The Political Destruction Left Behind After Carillion’s CollapseBy and
U.K. company involved in everything from roads to school meals
Labour says government should bring contracts back in-house
Carillion Plc, the U.K. construction and services company that collapsed under 1.6 billion pounds ($2.2 billion) of debt, was hardly a household name. But its failure puts another big problem into Prime Minister Theresa May’s already overflowing inbox.
While U.K. voters may not know the company, they relied on its products: It built hospitals and roads, maintained prisons and supplied school meals. So the government’s first problem is to ensure that those contracts -- there are around 450 of them -- continue to function. Then there are pensioners to protect, and suppliers and banks who are owed money. The company employs 43,000 people worldwide, almost 20,000 of them in the U.K.
The government’s emergency committee Cobra was due to meet to discuss the company’s collapse at 6.30 p.m. in London. In Oxfordshire, firefighters have been put on standby to help deliver meals to the county’s schools. The government said Keir Group Plc would take on Carillion’s role in building the HS2 rail line.
The longer-term issue facing ministers is that Carillion’s failure could lend weight to opposition Labour Party leader Jeremy Corbyn’s argument that such work should never have been given to the private sector in the first place. Rebecca Long-Bailey, the party’s business spokeswoman, urged the government to take over Carillion’s contracts.
“They must be prepared to bring public sector contracts back in house to ensure public services, employees, supply chain, tax payers and pension fund members are protected,” Long-Bailey said on Twitter.
Spun off from building-materials giant Tarmac in 1999, Carillion expanded over the past decade through a frenzied acquisition spree, branching out into more services along the way. As successive governments embraced outsourcing to cut spending, it became a leading provider of public services. This exposed it to riskier contracts with narrow margins and large debt financing requirements without ever fully insulating it from the cyclical construction industry.
Carillion’s spectacular fall gathered pace in July after a series of construction contracts soured. The company issued three profit warnings in six months, causing its shares to plummet 93 percent since July 7, giving it a market value of 61.1 million pounds. That same month, it brought in Keith Cochrane as chief executive, who told investors “there is no such thing as a quick fix.”
The rapid demise will hand losses to banks, bond holders and suppliers, with more than half its borrowings, in the form of an 835 million-pound loan, from lenders including Barclays Plc, Lloyds Banking Group Plc and Royal Bank of Scotland Group Plc.
Dole Out Blame
The political fallout is also gaining momentum. Criticism of the company wasn’t limited to the opposition Labour Party. Even the Institute of Directors issued a statement attacking Carillion’s “highly inappropriate” bonus structure.
Bernard Jenkin, the Conservative lawmaker who chairs Parliament’s Public Administration Committee, told the BBC that Carillion’s failure “really shakes public confidence in the ability of the private sector to deliver public services and infrastructure.”

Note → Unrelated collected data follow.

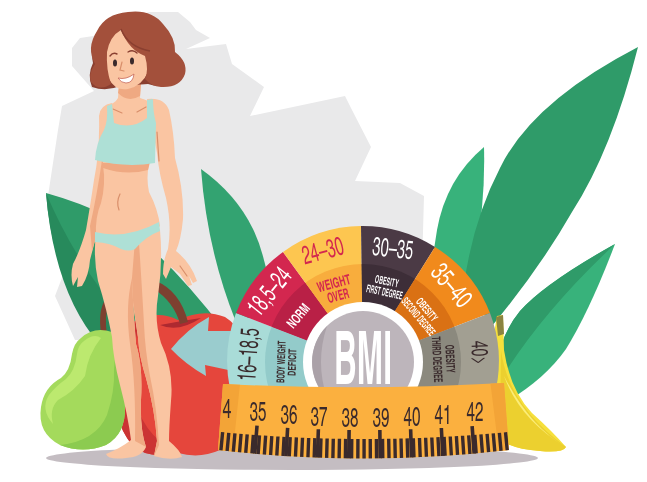
<!DOCTYPE html>
<html lang="en">
<head>
<meta charset="utf-8">
<title>BMI scale</title>
<style>
:root{--backdrop:#e9e9ea;--leaf:#2f9b69;--leaf-light:#38b27b;--leaf-dark:#278a5c;--skin:#fac5a2;--skin-shade:#efa982;--hair:#a3503b;--hair-dark:#8a3f30;--swim:#aee0d6;--red:#e5463c;--red-dark:#cb3434;--pear:#a4da5c;--pear-light:#bce96f;--banana:#f6e03c;--tape:#fbb03f;--ink:#3a2a2c;--crimson:#d3274f;--arrow:#9accce}
html,body{margin:0;background:#fff;overflow:hidden}
svg{display:block;width:647px;height:482px}
text{font-family:"TeX Gyre Heros Cn","Liberation Sans",sans-serif;text-anchor:middle;fill:var(--ink)}
.range{font-size:26px;font-weight:400}
.label{font-size:11px;font-weight:700}
.range .pale,.label .pale,.pale{fill:#fff}
.range .red,.label .red{fill:var(--crimson)}
.skin{fill:var(--skin)}.shade{fill:var(--skin-shade)}
.line{fill:none;stroke:#d98f6b;stroke-width:1.2;stroke-linecap:round}
</style>
</head>
<body>
<svg viewBox="0 0 647 482" role="img" aria-label="Woman standing beside a body mass index scale with fruit and a measuring tape">
<defs>
<path id="w-under" d="M0 0V27H-133A136 136 0 0 1-127-49Z"/>
<path id="w-norm" d="M0 0L-127-49A136 136 0 0 1-80-110Z"/>
<path id="w-over" d="M0 0L-80-110A136 136 0 0 1-2-136Z"/>
<path id="w-first" d="M0 0L-2-136A136 136 0 0 1 72-115Z"/>
<path id="w-second" d="M0 0L72-115A136 136 0 0 1 127-49Z"/>
<path id="w-third" d="M0 0L127-49A136 136 0 0 1 133 27H0Z"/>
<clipPath id="inner-ring"><circle r="98"/></clipPath>
<clipPath id="tape-clip"><path d="M223 384Q363 391 504 383L509 450Q364 467 218 450Z"/></clipPath>
</defs>

<g id="backdrop" fill="var(--backdrop)">
<path d="M72 48L80 38L100 35L110 21L150 12L178 12L190 22L196 30L210 38L186 49L226 44L232 64L264 87L250 116L345 96L352 110L371 147L355 181L400 183L424 196L420 340L75 340L55 296L68 262L48 196L58 130L62 106L94 91L72 66Z"/>
</g>
<ellipse id="ground" cx="292" cy="458" rx="246" ry="12" fill="#c4bdc2"/>

<g id="leaves">
<path d="M46 193Q121 214 152 249Q188 283 224 330L110 352Q54 292 46 193Z" fill="var(--leaf)"/>
<path d="M46 193Q75 262 125 320L100 345Q54 292 46 193Z" fill="var(--leaf-dark)"/>
<path d="M201 169Q236 194 253 229Q267 258 273 310L236 322Q207 250 201 169Z" fill="#33a371"/>
<path d="M484 147Q446 179 437 230L430 275L467 290Q486 220 484 147Z" fill="var(--leaf-light)"/>
<path d="M638 47Q532 102 500 168Q473 220 464 285L492 326Q540 268 572 212Q612 150 638 47Z" fill="var(--leaf)"/>
<path d="M615 244Q545 283 520 311Q500 335 494 375L506 402Q545 379 566 349Q590 310 615 244Z" fill="var(--leaf-light)"/>
<path d="M615 244Q545 283 520 311Q500 335 494 375L498 384Q540 314 615 244Z" fill="var(--leaf)"/>
</g>

<g id="banana">
<path d="M497 316L503 315L504 350Q510 390 532 413Q552 431 566 447Q563 453 540 451Q514 449 500 440L486 380Z" fill="var(--banana)"/>
<path d="M501 350Q508 405 566 447Q563 453 540 451Q514 449 500 440Z" fill="#ecd02f"/>
<path d="M504 376Q520 420 566 447Q530 427 504 376Z" fill="#fbed78"/>
<path d="M496 317L503 315L504 334L498 336Z" fill="#8b8441"/>
</g>

<g id="apple">
<path d="M178 320Q203 308 225 317Q250 332 250 380Q250 436 220 450Q200 459 178 453Q148 460 132 445Q112 420 111 375Q112 326 145 317Q162 312 178 320Z" fill="var(--red)"/>
<path d="M145 317Q112 326 111 375Q112 420 132 445Q148 460 178 453Q140 435 132 388Q128 346 145 317Z" fill="var(--red-dark)"/>
<path d="M160 325Q178 333 201 318Q180 321 160 325Z" fill="#ae2930"/>
<path d="M156 281Q180 291 188 322L180 324Q174 302 154 289Z" fill="#7d4030"/>
</g>

<g id="pear">
<path d="M101 333Q98 311 105 300L109 303Q104 316 107 335Z" fill="#7d4030"/>
<path d="M81 338Q94 326 112 332Q129 340 128 362Q121 382 125 406Q126 434 106 445Q83 454 60 445Q37 433 41 407Q44 387 61 378Q70 371 72 354Q74 343 81 338Z" fill="var(--pear)"/>
<path d="M84 341Q94 333 101 338Q88 354 85 376Q75 391 58 400Q49 409 53 424Q40 409 49 395Q56 386 66 379Q75 371 77 354Q78 345 84 341Z" fill="var(--pear-light)"/>
<path d="M128 362Q121 382 125 406Q126 434 106 445Q83 454 60 445Q96 441 107 415Q115 391 114 370Q116 350 112 332Q129 340 128 362Z" fill="#8ccb50"/>
</g>

<g id="woman">
<path id="far-arm" class="skin" d="M112 103Q100 105 99 116Q100 150 94 180Q90 207 86 230Q80 251 73 264Q70 275 73 286L78 277L77 287L82 286Q89 275 90 260Q97 233 104 207Q111 175 112 145Z"/>
<path class="shade" d="M102 160Q97 195 90 226L92 251L104 207Q110 188 109 160Z"/>
<path id="back-leg" class="skin" d="M119 232Q152 220 160 230Q163 262 158 296Q154 320 161 343Q174 370 171 401Q169 428 169 441Q180 450 182 457Q170 461 154 456L157 441Q155 410 146 378Q139 356 138 337Q131 295 125 250Z"/>
<path class="shade" d="M125 247Q134 252 139 243Q142 288 144 324Q145 350 150 376Q157 408 159 445L154 456L157 441Q155 410 146 378Q139 356 138 337Z"/>
<path id="front-leg" class="skin" d="M96 233Q93 257 98 281Q107 310 112 337Q113 358 120 385Q128 416 131 440Q121 448 106 454Q108 460 126 458Q142 457 146 447Q140 430 141 400Q143 366 136 344Q133 307 132 278L135 240Z"/>
<path class="shade" d="M132 278Q125 307 130 344Q136 385 135 441L146 447Q140 430 141 400Q143 366 136 344Q133 307 132 278Z"/>
<path id="torso" class="skin" d="M119 83L118 98Q115 104 105 106L101 122L103 165Q106 184 101 203Q95 217 96 236Q112 246 129 249Q149 242 160 226Q158 209 149 192Q146 178 149 164L158 108Q149 100 140 98L141 82Z"/>
<path class="shade" d="M103 163L150 162L148 170Q126 176 103 168Z"/>
<path class="shade" d="M119 87L141 84L140 96Q128 103 118 93Z"/>
<path class="line" d="M120 194Q116 202 119 210M113 109L122 113M146 107L137 112"/>
<path id="briefs" fill="var(--swim)" d="M95 232Q126 240 159 222L160 231Q146 236 135 249Q129 252 121 249Q111 243 95 242Z"/>
<path id="near-arm" class="skin" d="M147 99Q164 97 169 110Q174 132 175 158Q184 190 183 219Q181 240 176 251Q191 263 197 281L193 283L189 276L192 285L188 286L180 274L171 267L166 279L163 274Q163 260 168 249Q172 225 166 198Q159 174 157 153Z"/>
<path class="line" d="M157 132L159 161M180 266L187 276"/>
<path id="top" fill="var(--swim)" d="M107 106L112 104L114 123Q132 130 147 118L147 100L153 99Q153 112 156 123L155 163Q125 168 95 160Q96 143 104 130Q108 121 107 106Z"/>
<path id="hair-back" fill="var(--hair-dark)" d="M105 33Q89 45 93 63Q87 75 92 87Q106 92 120 86L148 84Q166 90 180 77Q176 40 149 27Z"/>
<path id="face" class="skin" d="M105 46Q104 66 109 79Q115 91 128 89Q142 86 148 72Q156 69 153 58Q149 54 146 57L139 30L112 31Z"/>
<path id="hair" fill="var(--hair)" d="M121 30Q110 36 107 52Q106 69 111 84Q99 92 91 82Q88 74 95 64Q86 48 97 31Q105 14 128 12Q151 9 163 24Q176 38 175 52Q188 62 185 74Q180 88 161 87Q151 86 145 79Q149 70 145 56Q129 50 121 30Z"/>
<path d="M121 29Q128 47 150 51" fill="none" stroke="var(--hair-dark)" stroke-width="1.5"/>
<g id="features">
<ellipse cx="115" cy="63" rx="2" ry="3.6" fill="var(--ink)"/><ellipse cx="132" cy="61" rx="2" ry="3.6" fill="var(--ink)"/>
<path d="M110 56Q113 52 117 54M128 52Q133 49 137 53" fill="none" stroke="var(--hair-dark)" stroke-width="1.4" stroke-linecap="round"/>
<path d="M122 62L120 70L124 71" class="line"/>
<path d="M118 78Q126 80 134 74Q133 83 126 83Q121 83 118 78Z" fill="#fff" stroke="#c8695a" stroke-width=".8"/>
</g>
</g>

<path id="arrow" fill="var(--arrow)" d="M171 349Q187 329 209 317L208 331L240 331L233 371L205 365L206 376Q185 364 171 349Z"/>

<g id="gauge" transform="translate(363 362)">
<g id="outer-band">
<use href="#w-under" fill="#a9dcd8"/><use href="#w-norm" fill="#d3274f"/><use href="#w-over" fill="#fdc650"/><use href="#w-first" fill="#4b3a45"/><use href="#w-second" fill="#f18a1c"/><use href="#w-third" fill="#a29f92"/>
</g>
<g id="inner-band" clip-path="url(#inner-ring)">
<use href="#w-under" fill="#93cbca"/><use href="#w-norm" fill="#b92046"/><use href="#w-over" fill="#f8ad3d"/><use href="#w-first" fill="#3d2e38"/><use href="#w-second" fill="#da7114"/><use href="#w-third" fill="#8b897e"/>
</g>
<circle r="60" fill="#fff"/>
<circle r="51" fill="#bdb5bb"/>
<path d="M-36-36A51 51 0 0 0-36 36Q-48 0-36-36Z" fill="#aaa1a8"/>
</g>
<g id="ranges" class="range">
<text transform="translate(257 355) rotate(-86)" textLength="53" lengthAdjust="spacingAndGlyphs">16–18,5</text>
<text class="pale" transform="translate(276 297) rotate(-51)" textLength="54" lengthAdjust="spacingAndGlyphs">18,5–24</text>
<text class="red" transform="translate(325 259) rotate(-15)" textLength="42" lengthAdjust="spacingAndGlyphs">24–30</text>
<text class="pale" transform="translate(392 257) rotate(6)" textLength="41" lengthAdjust="spacingAndGlyphs">30–35</text>
<text class="pale" transform="translate(445 291) rotate(50)" textLength="48" lengthAdjust="spacingAndGlyphs">35–40</text>
<text style="font-size:23px" transform="translate(472 353) rotate(88)" textLength="24" lengthAdjust="spacingAndGlyphs">40&gt;</text>
</g>
<g id="categories" class="label">
<g transform="translate(285 362) rotate(-88)"><text textLength="42" lengthAdjust="spacingAndGlyphs">BODY WEIGHT</text><text y="11" textLength="27" lengthAdjust="spacingAndGlyphs">DEFICIT</text></g>
<text class="pale" style="font-size:14px" transform="translate(302 319) rotate(-50)" textLength="27" lengthAdjust="spacingAndGlyphs">NORM</text>
<g style="font-size:14px" transform="translate(335 288) rotate(-15)"><text class="red" textLength="34" lengthAdjust="spacingAndGlyphs">WEIGHT</text><text class="red" x="1" y="13" textLength="22" lengthAdjust="spacingAndGlyphs">OVER</text></g>
<g transform="translate(386 285) rotate(12)"><text class="pale" textLength="24" lengthAdjust="spacingAndGlyphs">OBESITY</text><text class="pale" y="11" textLength="37" lengthAdjust="spacingAndGlyphs">FIRST DEGREE</text></g>
<g transform="translate(424 312) rotate(50)"><text class="pale" textLength="27" lengthAdjust="spacingAndGlyphs">OBESITY</text><text class="pale" y="11" textLength="46" lengthAdjust="spacingAndGlyphs">SECOND DEGREE</text></g>
<g style="font-size:12px" transform="translate(446 359) rotate(87)"><text textLength="28" lengthAdjust="spacingAndGlyphs">OBESITY</text><text y="13" textLength="46" lengthAdjust="spacingAndGlyphs">THIRD DEGREE</text></g>
</g>
<text id="title" class="pale" style="font-size:74px;font-weight:700" x="363" y="384" textLength="58" lengthAdjust="spacingAndGlyphs">BMI</text>

<g id="tape" clip-path="url(#tape-clip)">
<rect x="215" y="380" width="300" height="85" fill="var(--tape)"/>
<path d="M215 384L240 384L232 460L215 460Z" fill="#f3a437"/>
<path d="M490 380L512 380L512 460L500 460Z" fill="#f3a437"/>
<path d="M220 442Q364 456 509 442" fill="none" stroke="var(--ink)" stroke-width="20" stroke-dasharray="3.4 2.8"/>
<path d="M254 441Q364 450 480 441" fill="none" stroke="var(--ink)" stroke-width="31" stroke-dasharray="3.6 27.5"/>
<g style="font-size:28px">
<text x="227" y="418" textLength="9" lengthAdjust="spacingAndGlyphs">4</text>
<text x="258" y="421" textLength="17" lengthAdjust="spacingAndGlyphs">35</text>
<text x="289" y="424" textLength="17" lengthAdjust="spacingAndGlyphs">36</text>
<text x="319" y="426" textLength="17" lengthAdjust="spacingAndGlyphs">37</text>
<text x="350" y="427" textLength="17" lengthAdjust="spacingAndGlyphs">38</text>
<text x="381" y="427" textLength="17" lengthAdjust="spacingAndGlyphs">39</text>
<text x="412" y="426" textLength="17" lengthAdjust="spacingAndGlyphs">40</text>
<text x="443" y="424" textLength="17" lengthAdjust="spacingAndGlyphs">41</text>
<text x="475" y="421" textLength="17" lengthAdjust="spacingAndGlyphs">42</text>
</g>
</g>
</svg>
</body>
</html>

May’s spokesman James Slack said the company’s management should not profit from failure. Cabinet Office minister David Lidington told parliament that the Offical Receiver, who will oversee the breakup of the company, had the power to impose “severe” penalties for mismanagement. He repeated several times that shareholders, not taxpayers, will bear the brunt of the collapse.
Carillion CEO Cochrane’s warned on Sept. 29 of what was to come, telling analysts the company succumbed to its race to add projects with too many layers of management, causing it to lose sight of the risks and costs involved. Four contracts stood out in the 850 million-pound writedown Carillion booked, including a property development in Doha, two hospital contracts in the U.K., and a road-bypass around Aberdeen.
Though the company held talks over the weekend, appealing to the government for a bail-out, these are rare in Britain: The most notable in recent years took place in 2008 and 2009, when then Prime Minister Gordon Brown rescued the country’s banks, on the grounds that their collapse could have wrecked the economy. Carillion, though big, was not too big to fail.
According to Alan White, author of “Shadow State: Inside the Secret Companies that Run Britain,” concern has been growing inside government for some time about how outsourcing was working.
“Carillion could prove something of a step change in terms of how the market is perceived,” he said in an interview. “There have been scandals before, but none of have brought into relief just how important these companies now are to our public services.”
— With assistance by Christopher Jasper, Thomas Seal, Tom Freke, and Tim Ross